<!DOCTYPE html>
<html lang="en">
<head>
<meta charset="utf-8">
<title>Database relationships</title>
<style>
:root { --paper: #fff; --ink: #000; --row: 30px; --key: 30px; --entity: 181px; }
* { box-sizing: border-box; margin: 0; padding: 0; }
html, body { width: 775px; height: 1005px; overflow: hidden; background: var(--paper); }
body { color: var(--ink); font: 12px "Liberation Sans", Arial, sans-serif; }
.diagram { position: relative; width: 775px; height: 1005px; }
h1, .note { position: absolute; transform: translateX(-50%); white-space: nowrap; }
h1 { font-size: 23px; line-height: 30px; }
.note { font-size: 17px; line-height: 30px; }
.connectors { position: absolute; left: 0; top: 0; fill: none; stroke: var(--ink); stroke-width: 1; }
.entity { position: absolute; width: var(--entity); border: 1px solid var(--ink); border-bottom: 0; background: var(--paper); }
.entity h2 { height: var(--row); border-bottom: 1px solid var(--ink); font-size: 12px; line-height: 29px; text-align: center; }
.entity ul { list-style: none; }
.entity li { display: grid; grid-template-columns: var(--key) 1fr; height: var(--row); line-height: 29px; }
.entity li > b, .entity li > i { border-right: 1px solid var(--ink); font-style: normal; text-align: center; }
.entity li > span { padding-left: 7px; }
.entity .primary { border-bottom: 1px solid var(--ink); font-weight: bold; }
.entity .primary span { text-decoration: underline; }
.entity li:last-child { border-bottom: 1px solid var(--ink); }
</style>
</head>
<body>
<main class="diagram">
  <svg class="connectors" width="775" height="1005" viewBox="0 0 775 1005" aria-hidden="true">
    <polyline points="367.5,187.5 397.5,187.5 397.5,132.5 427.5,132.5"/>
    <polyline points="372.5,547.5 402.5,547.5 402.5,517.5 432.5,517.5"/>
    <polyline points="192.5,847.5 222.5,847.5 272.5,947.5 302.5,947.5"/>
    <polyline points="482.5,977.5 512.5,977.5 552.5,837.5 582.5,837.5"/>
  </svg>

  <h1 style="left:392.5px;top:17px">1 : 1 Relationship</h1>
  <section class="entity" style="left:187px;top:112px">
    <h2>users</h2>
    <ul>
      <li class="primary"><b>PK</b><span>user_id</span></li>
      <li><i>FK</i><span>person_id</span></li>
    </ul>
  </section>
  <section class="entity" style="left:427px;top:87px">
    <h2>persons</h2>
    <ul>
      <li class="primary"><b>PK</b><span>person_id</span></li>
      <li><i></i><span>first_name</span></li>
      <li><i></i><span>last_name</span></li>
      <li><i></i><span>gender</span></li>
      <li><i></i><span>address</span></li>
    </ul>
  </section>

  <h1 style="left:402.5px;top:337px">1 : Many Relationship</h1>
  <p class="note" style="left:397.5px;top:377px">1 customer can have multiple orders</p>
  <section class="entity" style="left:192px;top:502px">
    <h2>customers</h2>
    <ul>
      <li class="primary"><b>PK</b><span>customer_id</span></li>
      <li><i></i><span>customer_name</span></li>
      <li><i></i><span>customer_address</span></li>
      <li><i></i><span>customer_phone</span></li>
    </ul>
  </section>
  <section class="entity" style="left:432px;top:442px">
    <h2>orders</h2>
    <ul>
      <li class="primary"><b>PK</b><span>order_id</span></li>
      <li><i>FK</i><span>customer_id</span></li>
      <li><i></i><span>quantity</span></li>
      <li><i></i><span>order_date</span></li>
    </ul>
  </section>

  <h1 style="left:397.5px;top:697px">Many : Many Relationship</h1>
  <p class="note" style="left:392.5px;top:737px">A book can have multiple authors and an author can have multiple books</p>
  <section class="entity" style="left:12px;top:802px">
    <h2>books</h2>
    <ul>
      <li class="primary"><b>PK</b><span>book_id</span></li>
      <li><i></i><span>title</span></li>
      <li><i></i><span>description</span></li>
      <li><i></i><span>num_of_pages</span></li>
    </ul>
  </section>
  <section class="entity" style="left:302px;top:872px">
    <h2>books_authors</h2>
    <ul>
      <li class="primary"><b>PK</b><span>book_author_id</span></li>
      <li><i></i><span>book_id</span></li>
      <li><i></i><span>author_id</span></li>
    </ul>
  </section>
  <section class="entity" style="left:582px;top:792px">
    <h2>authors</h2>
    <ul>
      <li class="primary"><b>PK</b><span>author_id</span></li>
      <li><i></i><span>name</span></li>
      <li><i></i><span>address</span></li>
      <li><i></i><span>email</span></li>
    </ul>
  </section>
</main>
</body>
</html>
□ □ □ □ □
**Exercise details**
Retype the material. Keep it exact.

**Written solution**
<!DOCTYPE html>
<html lang="en">
<head>
<meta charset="utf-8">
<title>Database relationships</title>
<style>
:root { --paper: #fff; --ink: #000; --row: 30px; --key: 30px; --entity: 181px; }
* { box-sizing: border-box; margin: 0; padding: 0; }
html, body { width: 775px; height: 1005px; overflow: hidden; background: var(--paper); }
body { color: var(--ink); font: 12px "Liberation Sans", Arial, sans-serif; }
.diagram { position: relative; width: 775px; height: 1005px; }
h1, .note { position: absolute; transform: translateX(-50%); white-space: nowrap; }
h1 { font-size: 23px; line-height: 30px; }
.note { font-size: 17px; line-height: 30px; }
.connectors { position: absolute; left: 0; top: 0; fill: none; stroke: var(--ink); stroke-width: 1; }
.entity { position: absolute; width: var(--entity); border: 1px solid var(--ink); border-bottom: 0; background: var(--paper); }
.entity h2 { height: var(--row); border-bottom: 1px solid var(--ink); font-size: 12px; line-height: 29px; text-align: center; }
.entity ul { list-style: none; }
.entity li { display: grid; grid-template-columns: var(--key) 1fr; height: var(--row); line-height: 29px; }
.entity li > b, .entity li > i { border-right: 1px solid var(--ink); font-style: normal; text-align: center; }
.entity li > span { padding-left: 7px; }
.entity .primary { border-bottom: 1px solid var(--ink); font-weight: bold; }
.entity .primary span { text-decoration: underline; }
.entity li:last-child { border-bottom: 1px solid var(--ink); }
</style>
</head>
<body>
<main class="diagram">
  <svg class="connectors" width="775" height="1005" viewBox="0 0 775 1005" aria-hidden="true">
    <polyline points="367.5,187.5 397.5,187.5 397.5,132.5 427.5,132.5"/>
    <polyline points="372.5,547.5 402.5,547.5 402.5,517.5 432.5,517.5"/>
    <polyline points="192.5,847.5 222.5,847.5 272.5,947.5 302.5,947.5"/>
    <polyline points="482.5,977.5 512.5,977.5 552.5,837.5 582.5,837.5"/>
  </svg>

  <h1 style="left:392.5px;top:17px">1 : 1 Relationship</h1>
  <section class="entity" style="left:187px;top:112px">
    <h2>users</h2>
    <ul>
      <li class="primary"><b>PK</b><span>user_id</span></li>
      <li><i>FK</i><span>person_id</span></li>
    </ul>
  </section>
  <section class="entity" style="left:427px;top:87px">
    <h2>persons</h2>
    <ul>
      <li class="primary"><b>PK</b><span>person_id</span></li>
      <li><i></i><span>first_name</span></li>
      <li><i></i><span>last_name</span></li>
      <li><i></i><span>gender</span></li>
      <li><i></i><span>address</span></li>
    </ul>
  </section>

  <h1 style="left:402.5px;top:337px">1 : Many Relationship</h1>
  <p class="note" style="left:397.5px;top:377px">1 customer can have multiple orders</p>
  <section class="entity" style="left:192px;top:502px">
    <h2>customers</h2>
    <ul>
      <li class="primary"><b>PK</b><span>customer_id</span></li>
      <li><i></i><span>customer_name</span></li>
      <li><i></i><span>customer_address</span></li>
      <li><i></i><span>customer_phone</span></li>
    </ul>
  </section>
  <section class="entity" style="left:432px;top:442px">
    <h2>orders</h2>
    <ul>
      <li class="primary"><b>PK</b><span>order_id</span></li>
      <li><i>FK</i><span>customer_id</span></li>
      <li><i></i><span>quantity</span></li>
      <li><i></i><span>order_date</span></li>
    </ul>
  </section>

  <h1 style="left:397.5px;top:697px">Many : Many Relationship</h1>
  <p class="note" style="left:392.5px;top:737px">A book can have multiple authors and an author can have multiple books</p>
  <section class="entity" style="left:12px;top:802px">
    <h2>books</h2>
    <ul>
      <li class="primary"><b>PK</b><span>book_id</span></li>
      <li><i></i><span>title</span></li>
      <li><i></i><span>description</span></li>
      <li><i></i><span>num_of_pages</span></li>
    </ul>
  </section>
  <section class="entity" style="left:302px;top:872px">
    <h2>books_authors</h2>
    <ul>
      <li class="primary"><b>PK</b><span>book_author_id</span></li>
      <li><i></i><span>book_id</span></li>
      <li><i></i><span>author_id</span></li>
    </ul>
  </section>
  <section class="entity" style="left:582px;top:792px">
    <h2>authors</h2>
    <ul>
      <li class="primary"><b>PK</b><span>author_id</span></li>
      <li><i></i><span>name</span></li>
      <li><i></i><span>address</span></li>
      <li><i></i><span>email</span></li>
    </ul>
  </section>
</main>
</body>
</html>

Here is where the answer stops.